Google’s automated vehicles apparently won’t have windshield wipers. The news came out when the company put its car on display at a children’s museum called Thinkery, and a visitor asked if the car had windshield wipers. One of Google’s employees clarified that there aren’t wipers on the windshield, but rather on the sensors, which they referred to as the car’s “eyes.”

Google takes hands-off approach on self-driving car
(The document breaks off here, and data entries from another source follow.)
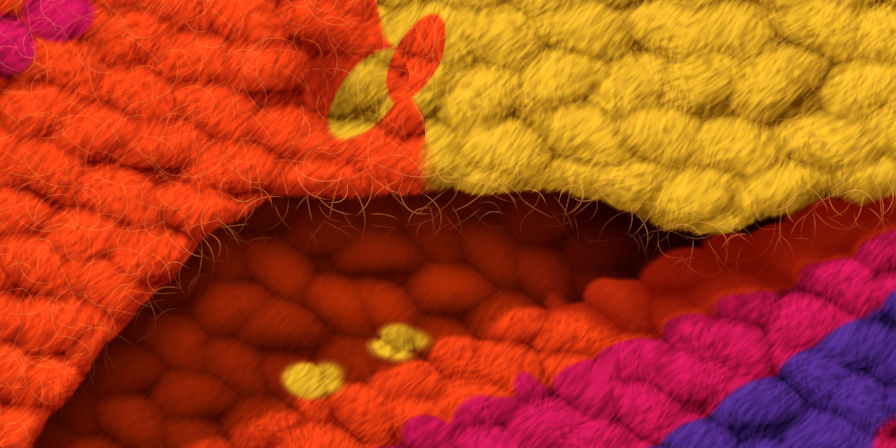
A WebGL 2 fragment shader for this texture:

```glsl
#version 300 es
precision highp float;
// Two folds of hand-knitted wool: a sunlit red and yellow fold hangs over a
// shaded one with diagonal colour bands. Stitches are jittered bent ellipsoids
// shaded by their relief; stretched noise gives fibres, short parabolas stray hair.

uniform vec2 u_resolution;
out vec4 outColor;

const vec3 RED     = vec3(0.96, 0.26, 0.08);
const vec3 YELLOW  = vec3(0.93, 0.70, 0.15);
const vec3 MAGENTA = vec3(0.82, 0.09, 0.33);
const vec3 PURPLE  = vec3(0.33, 0.17, 0.55);
const vec3 RUST    = vec3(0.66, 0.16, 0.02);
const vec3 CRIMSON = vec3(0.42, 0.03, 0.03);
const vec3 HAIR    = vec3(1.00, 0.68, 0.34);
const vec2 RED_STITCH    = vec2(0.165, 0.115);
const vec2 YELLOW_STITCH = vec2(0.170, 0.125);
const vec2 LOWER_STITCH  = vec2(0.150, 0.110);
const vec2 LIGHT_STEP    = vec2(-0.014, 0.022);
const float BAND_SLOPE = 0.4;
const int HAIR_LAYERS = 4;

float hash(vec2 p) {
  vec3 q = fract(vec3(p.xyx) * 0.1031);
  q += dot(q, q.yzx + 33.33);
  return fract((q.x + q.y) * q.z);
}

vec2 hash2(vec2 p) { return vec2(hash(p), hash(p + 47.3)); }

mat2 rot(float a) { return mat2(cos(a), -sin(a), sin(a), cos(a)); }

float noise(vec2 p) {
  vec2 i = floor(p), f = fract(p);
  f = f * f * (3.0 - 2.0 * f);
  return mix(mix(hash(i), hash(i + vec2(1, 0)), f.x),
             mix(hash(i + vec2(0, 1)), hash(i + vec2(1, 1)), f.x), f.y);
}

// Height of the knitted surface, 0 in the creases and 1 on the loops
float stitches(vec2 p, vec2 size, float tilt) {
  vec2 g = p / size + 20.0, cell = floor(g);
  float h = 0.0;
  for (int j = -1; j <= 1; j++)
    for (int i = -1; i <= 1; i++) {
      vec2 c = cell + vec2(i, j);
      float odd = mod(c.y, 2.0);
      vec2 center = c + 0.5 + vec2(0.5 * odd - 0.25, 0.0) + 0.4 * (hash2(c) - 0.5);
      vec2 q = rot(tilt * (0.6 + 0.8 * hash(c + 9.0)) * (1.0 - 1.6 * odd)) * (g - center);
      q.y += 0.4 * q.x * q.x;
      q /= vec2(0.82, 0.56);
      h = max(h, 1.0 - dot(q, q));
    }
  return h;
}

// Fine streaks that follow a slowly turning direction
float fibres(vec2 p) {
  vec2 a = rot(0.7) * p + 0.05 * noise(p * 9.0);
  vec2 b = rot(-0.5) * p + 0.05 * noise(p * 11.0 + 5.0);
  return 0.5 * noise(a * vec2(45, 170)) + 0.5 * noise(b * vec2(170, 60));
}

// Coverage of thin curved hairs scattered on a grid
float hairs(vec2 p, float size, float seed) {
  vec2 g = p / size + seed * 7.0, cell = floor(g);
  float cover = 0.0;
  for (int j = -1; j <= 1; j++)
    for (int i = -1; i <= 1; i++) {
      vec2 c = cell + vec2(i, j), r = hash2(c + seed * 31.0);
      vec2 q = rot(6.283 * r.x) * (g - c - r.yx);
      float d = abs(q.y - (r.y * 2.4 - 1.2) * q.x * q.x) * size;
      float ends = 1.0 - smoothstep(0.35, 0.7, abs(q.x));
      cover = max(cover, ends * (0.3 + 0.7 * r.y) * (1.0 - smoothstep(0.0007, 0.0030, d)));
    }
  return cover;
}

float spot(vec2 p, vec2 c, vec2 radius) { vec2 q = (p - c) / radius; return exp(-dot(q, q)); }

// Wool colour deepens and saturates in the creases
vec3 shadeWool(vec3 base, float light) {
  vec3 deep = base * base * 0.42;
  return mix(deep, base, clamp(light, 0.0, 1.0)) + (base * 0.3 + 0.08) * max(light - 1.0, 0.0);
}

// Lower rim of the front fold
float rimHeight(float x) {
  float fall = pow(max(0.63 - x, 0.0) / 0.58, 1.4);
  return 0.565 - 0.58 * fall - 0.10 * spot(vec2(x, 0), vec2(1.59, 0), vec2(0.18, 1));
}

vec3 frontFold(vec2 p, float depth, float fibre) {
  float wob = 0.05 * (noise(p * 14.0) - 0.5);
  float split = 0.96 - 0.10 * smoothstep(0.72, 0.95, p.y) + wob;
  float yellow = smoothstep(-0.012, 0.012, p.x - split);
  yellow = max(yellow, smoothstep(0.42, 0.55, spot(rot(0.9) * (p - vec2(0.82, 0.79)), vec2(0), vec2(0.14, 0.07)) + wob));
  yellow *= 1.0 - smoothstep(0.45, 0.55, spot(rot(1.1) * (p - vec2(0.93, 0.87)), vec2(0), vec2(0.13, 0.06)) + wob);
  float pink = max(spot(p, vec2(0.01, 0.90), vec2(0.08)), spot(p, vec2(0.13, 0.97), vec2(0.09, 0.07)));
  vec3 base = mix(mix(RED, MAGENTA, smoothstep(0.35, 0.55, pink + wob)), YELLOW, yellow);
  bool right = p.x > split;
  vec2 q = right ? p : rot(-0.25) * p;
  vec2 size = right ? YELLOW_STITCH : RED_STITCH;
  float tilt = right ? 0.95 : 0.55;
  float h = stitches(q, size, tilt);
  float slope = h - stitches(q + LIGHT_STEP, size, tilt);
  float light = 0.36 + 0.62 * sqrt(h) + 0.45 * slope + 0.75 * (fibre - 0.5);
  light *= mix(0.35, 1.0, smoothstep(-0.01, 0.07, depth));
  light *= 1.0 - 0.65 * spot(p, vec2(0.73, 0.84), vec2(0.07, 0.11));
  return shadeWool(base, light);
}

vec3 backFold(vec2 p, float depth, float fibre) {
  float h = stitches(rot(-0.38) * p, LOWER_STITCH, 0.7);
  float slope = h - stitches(rot(-0.38) * (p + LIGHT_STEP), LOWER_STITCH, 0.7);
  float band = p.y - BAND_SLOPE * p.x - 0.045 * (h - 0.5) + 0.03 * (noise(p * 18.0) - 0.5);
  // Diagonal bands, from the shade down to the lit corner
  vec3 base = mix(RUST, CRIMSON, smoothstep(1.1, 1.5, p.x));
  base = mix(RED, base, smoothstep(-0.19, -0.165, band));
  float gold = max(spot(p, vec2(0.70, 0.155), vec2(0.075, 0.05)), spot(p, vec2(0.89, 0.235), vec2(0.075, 0.045)));
  base = mix(base, YELLOW, smoothstep(0.3, 0.65, gold * (0.6 + 0.6 * h)));
  base = mix(MAGENTA, base, smoothstep(-0.34, -0.32, band));
  float violet = 0.05 + 0.62 * (p.x - 1.53) - p.y + 0.03 * (h - 0.5);
  base = mix(base, PURPLE, smoothstep(-0.012, 0.012, violet));
  base = mix(base, MAGENTA, smoothstep(0.3, 0.6, spot(p, vec2(2.02, 0.0), vec2(0.08))));
  // Sunlight below the terminator, soft bounce light above it
  float terminator = -0.17 - 0.17 * smoothstep(1.1, 1.5, p.x);
  float sun = max(1.0 - smoothstep(-0.03, 0.04, band - terminator), smoothstep(0.3, 0.7, gold));
  sun *= smoothstep(0.40, 0.68, p.x);
  float bounce = 0.30 + 0.45 * h + 0.2 * slope + 0.2 * (fibre - 0.5);
  bounce *= smoothstep(-0.02, 0.20, -depth) * 0.85 + 0.15;
  bounce *= 1.0 - 0.45 * smoothstep(1.0, 1.6, p.x);
  bounce += 0.3 * spot(p, vec2(0.85, 0.36), vec2(0.3, 0.1)) * h;
  float direct = 0.40 + 0.55 * sqrt(h) + 0.4 * slope + 0.7 * (fibre - 0.5);
  return shadeWool(base, mix(bounce, direct, sun));
}

void main() {
  vec2 p = gl_FragCoord.xy / u_resolution.y;
  p.x *= 2.0 * u_resolution.y / u_resolution.x;
  float fibre = fibres(p);
  float ripple = 0.035 * (noise(p * 13.0) - 0.5) + 0.012 * (fibre - 0.5);
  float depth = p.y - rimHeight(p.x) + ripple;
  vec3 color = mix(backFold(p, depth, fibre), frontFold(p, depth, fibre), smoothstep(-0.008, 0.008, depth));

  // Stray hair: dense at the rim, sparse on the lit wool
  float strands = 0.0;
  for (int k = 0; k < HAIR_LAYERS; k++)
    strands = max(strands, hairs(p, 0.055 + 0.022 * float(k), float(k) + 1.0));
  float rim = exp(-pow((depth + 0.015) / 0.05, 2.0)) * smoothstep(0.1, 0.5, p.x);
  float amount = 0.5 * rim + 0.25 * smoothstep(0.0, 0.05, depth);
  color = mix(color, HAIR, strands * amount);
  outColor = vec4(clamp(color, 0.0, 1.0), 1.0);
}
```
Google’s automated car requires minimal input from the driver, which means all they need to do is tell the car where to go. Since everything is automatic, there really is no need for some of the features needed for human driving. Unfortunately, the lack of windshield wipers may make the person riding in the vehicle feel helpless.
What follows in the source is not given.